Most of us have spent a considerable amount of time dealing with acne, especially during our teenage years. Three-step acne kits have helped us outgrow pimples and zits, but the aftermath persists — acne scars. Eliminating these marks is no small feat, but there are a number of treatments that can help prevent and reduce the appearance of scars for clearer skin.

Prevention and intervention are crucial when it comes to treating acne to lower the odds of scars forming; 95 percent of acne patients develop post-pimple hyperpigmentation to some degree. First, it's important to identify the type of acne scars, since they come in many shapes, sizes, and even colors. The most common are depressed or pitted scars, which result from inflammatory acne, or papulopustular acne —  lesions that consist of red blemishes, pimples, papules and pustules (zits) and larger swollen lesions (nodules). Depressed scars sit on collagen-rich scar tissue, preventing the skin from repairing the scar.

Two major categories of lasers are used in laser treatments as part of acne scar therapy. Ablative (resurfacing) lasers remove the outer layers of the skin via burning away scar tissue and allow the dermal collagen to tighten. This reduces the level of scar visibility. Meanwhile, non-ablative lasers trigger changes within the dermis without affecting the epidermis. Similar to ablative lasers, non-ablative lasers allow the dermal collagen to tighten via heating to reduce visibility.

Other dermatological treatments include a chemical peel — applying strong acid — that can deeply penetrate into the skin. This option is used to treat mild acne scars. However, for ice pick acne scars, which are usually deep and narrow, punch excisions work better at bringing the dermis together to get rid of the margins. Sometimes the scar may fade on its own.

Subcision and dermabrasion involve sharp instruments that are meant to break away the damaged tissue. In subcision, dermatologists apply a tiny scalpel or needle to the scar tissue to help produce new collagen, while dermabrasion involves anesthetizing the skin and freezing it as a blade removes it.

These dermatological procedures, from laser treatments to chemical peels, can help minimize the appearance of acne scars.
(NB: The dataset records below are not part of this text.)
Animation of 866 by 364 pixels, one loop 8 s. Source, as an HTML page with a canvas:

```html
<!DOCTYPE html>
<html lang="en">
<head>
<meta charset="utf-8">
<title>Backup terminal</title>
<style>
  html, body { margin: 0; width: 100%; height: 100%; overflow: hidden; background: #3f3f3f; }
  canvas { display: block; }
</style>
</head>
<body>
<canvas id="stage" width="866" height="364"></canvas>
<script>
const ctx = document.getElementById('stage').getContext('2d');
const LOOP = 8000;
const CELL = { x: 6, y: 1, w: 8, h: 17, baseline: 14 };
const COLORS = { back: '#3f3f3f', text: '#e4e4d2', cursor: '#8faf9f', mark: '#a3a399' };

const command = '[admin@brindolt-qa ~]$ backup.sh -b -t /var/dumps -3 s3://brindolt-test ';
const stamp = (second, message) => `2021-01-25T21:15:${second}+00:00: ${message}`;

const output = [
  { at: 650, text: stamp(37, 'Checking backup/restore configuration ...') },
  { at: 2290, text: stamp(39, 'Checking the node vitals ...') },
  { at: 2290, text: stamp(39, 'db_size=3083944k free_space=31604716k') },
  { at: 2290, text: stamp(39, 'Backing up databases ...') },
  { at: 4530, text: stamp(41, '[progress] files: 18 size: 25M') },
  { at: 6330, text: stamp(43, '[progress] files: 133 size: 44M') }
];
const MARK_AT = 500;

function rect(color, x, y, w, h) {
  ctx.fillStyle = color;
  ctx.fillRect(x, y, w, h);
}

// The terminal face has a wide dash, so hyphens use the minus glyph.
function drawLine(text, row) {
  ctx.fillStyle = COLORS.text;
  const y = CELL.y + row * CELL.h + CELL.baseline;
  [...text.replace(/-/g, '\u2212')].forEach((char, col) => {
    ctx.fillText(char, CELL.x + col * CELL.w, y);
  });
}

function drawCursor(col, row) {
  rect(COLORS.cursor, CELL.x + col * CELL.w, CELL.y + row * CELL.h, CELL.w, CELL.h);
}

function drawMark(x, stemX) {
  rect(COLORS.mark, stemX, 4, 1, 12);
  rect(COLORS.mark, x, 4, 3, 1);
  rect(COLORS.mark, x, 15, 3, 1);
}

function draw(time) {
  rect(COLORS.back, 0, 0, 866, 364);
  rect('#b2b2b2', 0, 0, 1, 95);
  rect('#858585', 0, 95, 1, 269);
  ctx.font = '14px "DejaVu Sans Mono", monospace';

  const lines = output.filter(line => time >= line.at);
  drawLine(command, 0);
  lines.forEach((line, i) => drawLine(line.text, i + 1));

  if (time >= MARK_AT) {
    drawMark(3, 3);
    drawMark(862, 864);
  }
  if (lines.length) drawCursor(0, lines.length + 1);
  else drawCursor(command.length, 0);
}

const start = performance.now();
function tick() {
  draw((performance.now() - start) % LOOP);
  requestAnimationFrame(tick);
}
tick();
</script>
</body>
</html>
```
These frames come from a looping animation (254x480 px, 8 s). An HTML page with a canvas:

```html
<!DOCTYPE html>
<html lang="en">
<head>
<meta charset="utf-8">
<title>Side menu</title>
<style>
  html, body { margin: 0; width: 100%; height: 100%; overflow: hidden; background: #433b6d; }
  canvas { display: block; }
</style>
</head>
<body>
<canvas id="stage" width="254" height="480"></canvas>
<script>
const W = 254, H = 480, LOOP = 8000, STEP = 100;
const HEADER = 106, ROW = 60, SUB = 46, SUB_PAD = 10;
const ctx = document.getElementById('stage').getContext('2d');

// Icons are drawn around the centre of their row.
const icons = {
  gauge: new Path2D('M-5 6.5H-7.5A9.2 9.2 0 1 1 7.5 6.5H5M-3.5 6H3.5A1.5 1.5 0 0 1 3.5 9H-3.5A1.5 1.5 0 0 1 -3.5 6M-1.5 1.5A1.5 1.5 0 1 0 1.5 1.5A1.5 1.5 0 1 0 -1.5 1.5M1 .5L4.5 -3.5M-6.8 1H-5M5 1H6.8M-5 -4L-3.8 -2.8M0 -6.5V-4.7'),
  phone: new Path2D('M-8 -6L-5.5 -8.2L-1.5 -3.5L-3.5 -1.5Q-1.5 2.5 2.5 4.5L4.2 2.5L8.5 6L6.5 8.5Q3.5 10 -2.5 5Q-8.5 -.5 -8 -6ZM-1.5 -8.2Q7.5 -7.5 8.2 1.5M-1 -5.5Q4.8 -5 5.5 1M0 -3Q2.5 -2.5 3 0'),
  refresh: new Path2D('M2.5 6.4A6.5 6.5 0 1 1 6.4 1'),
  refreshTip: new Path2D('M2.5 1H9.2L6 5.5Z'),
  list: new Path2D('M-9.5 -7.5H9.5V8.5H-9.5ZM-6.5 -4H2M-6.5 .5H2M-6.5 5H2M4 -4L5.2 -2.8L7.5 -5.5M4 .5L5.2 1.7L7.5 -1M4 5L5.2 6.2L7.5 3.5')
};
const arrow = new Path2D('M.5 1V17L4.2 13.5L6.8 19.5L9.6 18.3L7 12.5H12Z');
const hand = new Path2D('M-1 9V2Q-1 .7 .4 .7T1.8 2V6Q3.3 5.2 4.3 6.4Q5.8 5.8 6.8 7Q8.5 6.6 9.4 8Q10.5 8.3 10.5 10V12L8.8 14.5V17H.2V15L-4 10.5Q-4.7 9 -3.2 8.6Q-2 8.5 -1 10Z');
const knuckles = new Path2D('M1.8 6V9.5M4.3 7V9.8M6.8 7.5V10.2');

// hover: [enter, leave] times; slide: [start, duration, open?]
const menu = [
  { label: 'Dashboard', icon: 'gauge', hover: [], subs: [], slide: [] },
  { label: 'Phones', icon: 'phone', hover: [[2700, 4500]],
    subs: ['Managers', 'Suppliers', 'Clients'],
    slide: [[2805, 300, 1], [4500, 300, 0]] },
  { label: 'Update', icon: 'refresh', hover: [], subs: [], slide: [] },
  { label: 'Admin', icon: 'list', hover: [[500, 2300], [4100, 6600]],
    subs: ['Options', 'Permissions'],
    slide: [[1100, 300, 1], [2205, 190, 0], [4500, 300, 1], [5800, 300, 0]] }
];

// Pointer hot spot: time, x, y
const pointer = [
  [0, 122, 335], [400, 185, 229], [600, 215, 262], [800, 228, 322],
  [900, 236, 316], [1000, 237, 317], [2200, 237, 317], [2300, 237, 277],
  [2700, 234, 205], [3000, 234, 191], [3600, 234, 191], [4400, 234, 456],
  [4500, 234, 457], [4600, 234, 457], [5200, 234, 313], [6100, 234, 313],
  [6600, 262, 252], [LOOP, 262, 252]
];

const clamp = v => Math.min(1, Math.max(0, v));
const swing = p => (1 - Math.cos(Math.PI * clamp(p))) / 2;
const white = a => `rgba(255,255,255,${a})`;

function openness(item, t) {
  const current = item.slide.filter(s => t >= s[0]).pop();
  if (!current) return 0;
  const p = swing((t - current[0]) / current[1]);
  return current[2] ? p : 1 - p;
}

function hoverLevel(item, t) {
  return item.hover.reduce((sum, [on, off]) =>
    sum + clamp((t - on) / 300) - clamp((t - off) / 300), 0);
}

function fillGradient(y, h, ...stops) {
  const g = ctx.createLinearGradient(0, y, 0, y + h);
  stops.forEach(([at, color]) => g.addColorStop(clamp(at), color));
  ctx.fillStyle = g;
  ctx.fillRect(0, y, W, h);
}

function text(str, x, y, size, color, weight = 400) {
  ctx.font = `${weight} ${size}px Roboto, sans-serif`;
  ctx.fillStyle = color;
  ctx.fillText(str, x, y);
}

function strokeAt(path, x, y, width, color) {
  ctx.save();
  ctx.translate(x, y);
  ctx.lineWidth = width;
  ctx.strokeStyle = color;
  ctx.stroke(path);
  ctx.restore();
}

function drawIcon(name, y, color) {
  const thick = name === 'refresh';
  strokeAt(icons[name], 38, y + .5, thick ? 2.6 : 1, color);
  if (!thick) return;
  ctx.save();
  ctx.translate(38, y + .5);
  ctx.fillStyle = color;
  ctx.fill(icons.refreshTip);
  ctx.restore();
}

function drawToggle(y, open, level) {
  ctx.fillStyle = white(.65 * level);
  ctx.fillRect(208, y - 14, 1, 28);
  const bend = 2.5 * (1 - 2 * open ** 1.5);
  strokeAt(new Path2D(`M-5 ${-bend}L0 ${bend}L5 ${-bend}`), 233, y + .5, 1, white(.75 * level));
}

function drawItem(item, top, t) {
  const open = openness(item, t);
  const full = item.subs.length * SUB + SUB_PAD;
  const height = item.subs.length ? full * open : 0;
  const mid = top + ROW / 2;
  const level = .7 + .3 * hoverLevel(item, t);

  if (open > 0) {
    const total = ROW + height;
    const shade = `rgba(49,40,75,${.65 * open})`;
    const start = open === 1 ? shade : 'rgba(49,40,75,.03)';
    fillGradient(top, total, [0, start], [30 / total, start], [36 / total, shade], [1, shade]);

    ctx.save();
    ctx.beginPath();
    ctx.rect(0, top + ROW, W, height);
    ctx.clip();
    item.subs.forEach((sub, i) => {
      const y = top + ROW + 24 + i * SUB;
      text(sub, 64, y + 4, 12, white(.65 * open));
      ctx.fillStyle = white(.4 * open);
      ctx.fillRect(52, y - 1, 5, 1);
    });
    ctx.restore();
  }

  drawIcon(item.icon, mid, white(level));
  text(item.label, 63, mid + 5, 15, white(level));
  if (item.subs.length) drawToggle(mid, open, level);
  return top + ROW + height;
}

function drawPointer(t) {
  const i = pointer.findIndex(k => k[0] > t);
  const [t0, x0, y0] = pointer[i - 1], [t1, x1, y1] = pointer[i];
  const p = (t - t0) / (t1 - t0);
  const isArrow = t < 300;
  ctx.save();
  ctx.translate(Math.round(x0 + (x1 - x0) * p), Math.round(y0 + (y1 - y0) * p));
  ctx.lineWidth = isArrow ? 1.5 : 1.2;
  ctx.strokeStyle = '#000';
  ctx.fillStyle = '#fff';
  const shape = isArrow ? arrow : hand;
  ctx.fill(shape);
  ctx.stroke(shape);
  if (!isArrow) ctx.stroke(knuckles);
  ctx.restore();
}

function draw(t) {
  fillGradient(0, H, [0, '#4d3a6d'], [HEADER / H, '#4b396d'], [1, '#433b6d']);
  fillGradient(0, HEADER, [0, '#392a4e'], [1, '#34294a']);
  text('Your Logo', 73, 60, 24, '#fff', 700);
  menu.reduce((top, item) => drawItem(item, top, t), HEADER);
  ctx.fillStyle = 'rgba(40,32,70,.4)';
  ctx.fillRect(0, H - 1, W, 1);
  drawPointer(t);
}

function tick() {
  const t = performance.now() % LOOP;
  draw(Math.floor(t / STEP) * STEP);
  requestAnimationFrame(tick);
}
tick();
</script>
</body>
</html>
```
Marks are all unique, so it’s best to consult with a dermatologist to determine what treatment works best for the type of scarring.